The proposal to shrink the concert year would be done mainly through fewer paid weeks during the summer, including a reduction from nine weeks to four weeks of paid vacation, orchestra management said.
Mulligan said the proposal would result in most musicians receiving about 20 percent lower pay.
Mulligan said that musicians have received their most recent paychecks, and that the four concerts scheduled for this weekend will go on as planned.
Del. Kathy Szeliga, a Baltimore County Republican, said she voted for funding for the BSO in part because she hoped the organization would play more shows in Baltimore and Harford counties.
“Baltimore County has a lot of residents who enjoy the BSO,” she said. “I had no idea their fiscal problems were this serious. If they’re losing money every time they open the door, that’s a problem. We need to see the BSO propose some solutions for how they're going to fix this structural problem going forward.”
State Sen. Bill Ferguson, a Baltimore Democrat, said the announcement caught him “off guard.”
“I knew the institution was struggling. I did not understand the immediacy of the crisis,” Ferguson said. “It’s a worst-case scenario for an institution that symbolizes Baltimore’s great cultural heart.”
Ferguson said he hopes it’s a wake-up call for Baltimoreans and those in the surrounding suburbs to support cultural institutions in the city.
“The BSO is unfortunately a canary in the coal mine for other cultural institutions in the city that are struggling amid the tumult the city is facing,” Ferguson said.
He noted the good work the orchestra does in the community through its OrchKids program.
“The arts are often seen as a luxury good,” he said. “I’m concerned about the long-term impacts of whether the symphony can grown by shrinking.”
Before Thursday night’s concert, four protesters standing in front of the Meyerhoff Symphony Hall attracted the attention of the crowd. They carried signs reading “Keep the BSO world class” and “BSO Management Don’t Stop the Music.” Three of the four study music with BSO musicians.
Kara Poling, 17, of Baltimore said she was “devastated” by the cancellation of the summer season, especially since the BSO was poised to receive funding.
John Jay Bonstingl, 73, of Columbia was not among the protesters. He has been a subscriber for more than 35 years but said he would consider not renewing his subscription in light of the cuts.

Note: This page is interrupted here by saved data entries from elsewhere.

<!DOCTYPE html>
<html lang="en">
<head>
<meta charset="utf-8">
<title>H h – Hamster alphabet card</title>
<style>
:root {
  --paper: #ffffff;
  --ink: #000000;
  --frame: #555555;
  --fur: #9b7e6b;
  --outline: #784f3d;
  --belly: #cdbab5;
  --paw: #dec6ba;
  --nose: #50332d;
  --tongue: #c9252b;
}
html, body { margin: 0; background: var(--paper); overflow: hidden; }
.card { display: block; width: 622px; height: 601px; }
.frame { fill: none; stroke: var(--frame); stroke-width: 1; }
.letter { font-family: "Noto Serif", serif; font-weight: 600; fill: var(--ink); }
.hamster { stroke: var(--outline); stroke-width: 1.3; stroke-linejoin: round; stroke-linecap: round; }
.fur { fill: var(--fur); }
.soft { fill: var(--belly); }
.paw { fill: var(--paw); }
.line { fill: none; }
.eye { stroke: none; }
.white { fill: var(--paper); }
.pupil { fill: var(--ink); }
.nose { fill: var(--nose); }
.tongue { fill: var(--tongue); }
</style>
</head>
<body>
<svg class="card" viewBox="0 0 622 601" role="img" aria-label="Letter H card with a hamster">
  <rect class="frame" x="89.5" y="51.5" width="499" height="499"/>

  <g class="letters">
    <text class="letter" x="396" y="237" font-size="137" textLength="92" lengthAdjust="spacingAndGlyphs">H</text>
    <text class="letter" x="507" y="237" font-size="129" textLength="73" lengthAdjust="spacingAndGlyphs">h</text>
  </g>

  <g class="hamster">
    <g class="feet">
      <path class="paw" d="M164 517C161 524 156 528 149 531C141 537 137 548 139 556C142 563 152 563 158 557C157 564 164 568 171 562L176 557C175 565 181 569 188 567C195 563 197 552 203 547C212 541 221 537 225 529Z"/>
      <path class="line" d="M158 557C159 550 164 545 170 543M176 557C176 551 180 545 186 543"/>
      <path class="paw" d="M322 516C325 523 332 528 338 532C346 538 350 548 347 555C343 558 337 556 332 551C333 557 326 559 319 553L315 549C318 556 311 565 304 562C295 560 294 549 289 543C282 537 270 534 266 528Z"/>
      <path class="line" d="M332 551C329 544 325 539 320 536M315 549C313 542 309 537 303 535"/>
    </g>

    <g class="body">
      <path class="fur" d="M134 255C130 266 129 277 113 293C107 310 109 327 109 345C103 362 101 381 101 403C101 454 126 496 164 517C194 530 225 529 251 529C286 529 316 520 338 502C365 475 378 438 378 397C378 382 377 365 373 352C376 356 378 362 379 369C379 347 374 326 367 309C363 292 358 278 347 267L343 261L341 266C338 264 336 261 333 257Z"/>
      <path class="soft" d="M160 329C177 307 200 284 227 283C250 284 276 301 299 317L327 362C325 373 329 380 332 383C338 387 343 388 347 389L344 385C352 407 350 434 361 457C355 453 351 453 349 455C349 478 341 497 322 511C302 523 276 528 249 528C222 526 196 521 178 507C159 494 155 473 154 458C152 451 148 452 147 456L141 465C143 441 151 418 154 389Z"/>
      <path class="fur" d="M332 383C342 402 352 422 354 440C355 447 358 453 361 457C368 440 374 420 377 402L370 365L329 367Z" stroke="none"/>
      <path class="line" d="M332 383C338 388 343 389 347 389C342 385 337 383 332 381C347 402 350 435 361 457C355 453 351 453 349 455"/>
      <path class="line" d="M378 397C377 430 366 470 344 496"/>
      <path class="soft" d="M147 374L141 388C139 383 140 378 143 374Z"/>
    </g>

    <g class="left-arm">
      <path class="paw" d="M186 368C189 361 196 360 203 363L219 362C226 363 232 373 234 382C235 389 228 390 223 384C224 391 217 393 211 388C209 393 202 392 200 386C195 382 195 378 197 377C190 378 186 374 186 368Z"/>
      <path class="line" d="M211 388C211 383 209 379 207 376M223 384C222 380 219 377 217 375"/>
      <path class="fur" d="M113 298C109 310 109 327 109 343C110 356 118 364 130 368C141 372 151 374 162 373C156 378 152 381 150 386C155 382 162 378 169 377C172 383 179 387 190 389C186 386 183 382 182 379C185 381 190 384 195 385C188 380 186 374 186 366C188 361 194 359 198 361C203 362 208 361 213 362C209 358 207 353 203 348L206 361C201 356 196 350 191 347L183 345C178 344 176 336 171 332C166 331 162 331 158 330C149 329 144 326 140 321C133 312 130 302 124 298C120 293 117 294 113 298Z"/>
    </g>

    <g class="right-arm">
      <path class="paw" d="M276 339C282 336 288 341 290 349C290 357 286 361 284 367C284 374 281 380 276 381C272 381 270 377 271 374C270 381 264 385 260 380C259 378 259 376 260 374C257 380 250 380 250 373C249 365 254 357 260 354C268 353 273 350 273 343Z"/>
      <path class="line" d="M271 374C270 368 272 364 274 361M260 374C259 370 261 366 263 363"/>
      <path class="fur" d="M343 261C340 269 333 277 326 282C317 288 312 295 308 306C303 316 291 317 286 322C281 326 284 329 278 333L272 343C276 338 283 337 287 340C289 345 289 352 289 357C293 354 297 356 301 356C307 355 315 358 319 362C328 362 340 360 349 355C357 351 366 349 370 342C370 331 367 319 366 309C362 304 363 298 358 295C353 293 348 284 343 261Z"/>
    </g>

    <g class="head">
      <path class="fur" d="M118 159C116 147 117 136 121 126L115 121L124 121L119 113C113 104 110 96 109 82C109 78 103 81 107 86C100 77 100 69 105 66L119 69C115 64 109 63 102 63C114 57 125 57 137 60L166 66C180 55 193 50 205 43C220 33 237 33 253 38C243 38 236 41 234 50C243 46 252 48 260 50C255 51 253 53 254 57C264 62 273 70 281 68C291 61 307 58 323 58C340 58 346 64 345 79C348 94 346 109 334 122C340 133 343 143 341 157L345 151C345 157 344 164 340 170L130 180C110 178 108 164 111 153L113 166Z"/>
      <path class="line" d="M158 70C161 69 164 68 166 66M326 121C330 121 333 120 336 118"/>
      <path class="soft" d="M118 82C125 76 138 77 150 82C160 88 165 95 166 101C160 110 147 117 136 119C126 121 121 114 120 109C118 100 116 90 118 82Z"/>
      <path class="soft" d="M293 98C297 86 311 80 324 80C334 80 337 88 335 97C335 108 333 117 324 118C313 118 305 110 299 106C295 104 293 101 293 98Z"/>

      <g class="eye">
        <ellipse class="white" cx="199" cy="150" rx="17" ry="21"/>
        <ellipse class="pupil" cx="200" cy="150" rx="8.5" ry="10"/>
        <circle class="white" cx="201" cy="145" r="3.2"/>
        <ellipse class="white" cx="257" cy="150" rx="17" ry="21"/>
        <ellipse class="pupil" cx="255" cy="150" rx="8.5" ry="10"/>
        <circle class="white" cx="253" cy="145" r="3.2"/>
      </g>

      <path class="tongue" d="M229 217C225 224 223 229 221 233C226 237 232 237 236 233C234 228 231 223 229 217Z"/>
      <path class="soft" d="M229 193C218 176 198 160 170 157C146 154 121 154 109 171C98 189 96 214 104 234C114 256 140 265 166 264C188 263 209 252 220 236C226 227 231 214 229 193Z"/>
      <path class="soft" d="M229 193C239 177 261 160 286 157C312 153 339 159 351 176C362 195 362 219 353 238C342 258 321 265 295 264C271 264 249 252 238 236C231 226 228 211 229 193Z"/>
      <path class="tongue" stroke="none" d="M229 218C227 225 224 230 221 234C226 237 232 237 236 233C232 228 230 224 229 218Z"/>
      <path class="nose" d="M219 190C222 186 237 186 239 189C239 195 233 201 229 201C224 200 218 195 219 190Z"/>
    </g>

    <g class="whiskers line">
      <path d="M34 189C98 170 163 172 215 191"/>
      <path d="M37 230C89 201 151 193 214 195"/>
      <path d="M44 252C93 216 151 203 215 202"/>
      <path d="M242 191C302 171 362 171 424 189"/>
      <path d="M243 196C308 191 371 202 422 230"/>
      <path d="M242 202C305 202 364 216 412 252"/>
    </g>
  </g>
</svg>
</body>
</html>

“I’m just so absolutely, utterly disgusted,” he said. “This is a slap in the face to the subscribers, to the musicians and to the whole state of Maryland.”
The symphony will perform the remainder of its subscription season, which includes:
- Beethoven “Emperor” Concerto — Thursday through Sunday.
- Mahler Symphony No. 9 — June 7-9.
- Movie with Orchestra: “West Side Story” — June 13-16.
The BSO said the following summer concerts will be canceled:
- New Music Festival — June 20-22.
- Oregon Ridge Star-Spangled Spectacular — July 3.
- Leslie Odom Jr. — July 5.
- “Harry Potter” film with orchestra — July 11-13.
- BSO performance at Artscape — July 19.
- Cirque Dances — July 26-27.
The BSO’s ticket office will contact patrons with tickets to any of the summer concerts listed above within three weeks to process refunds or exchanges.
The BSO said it will resume concerts in September.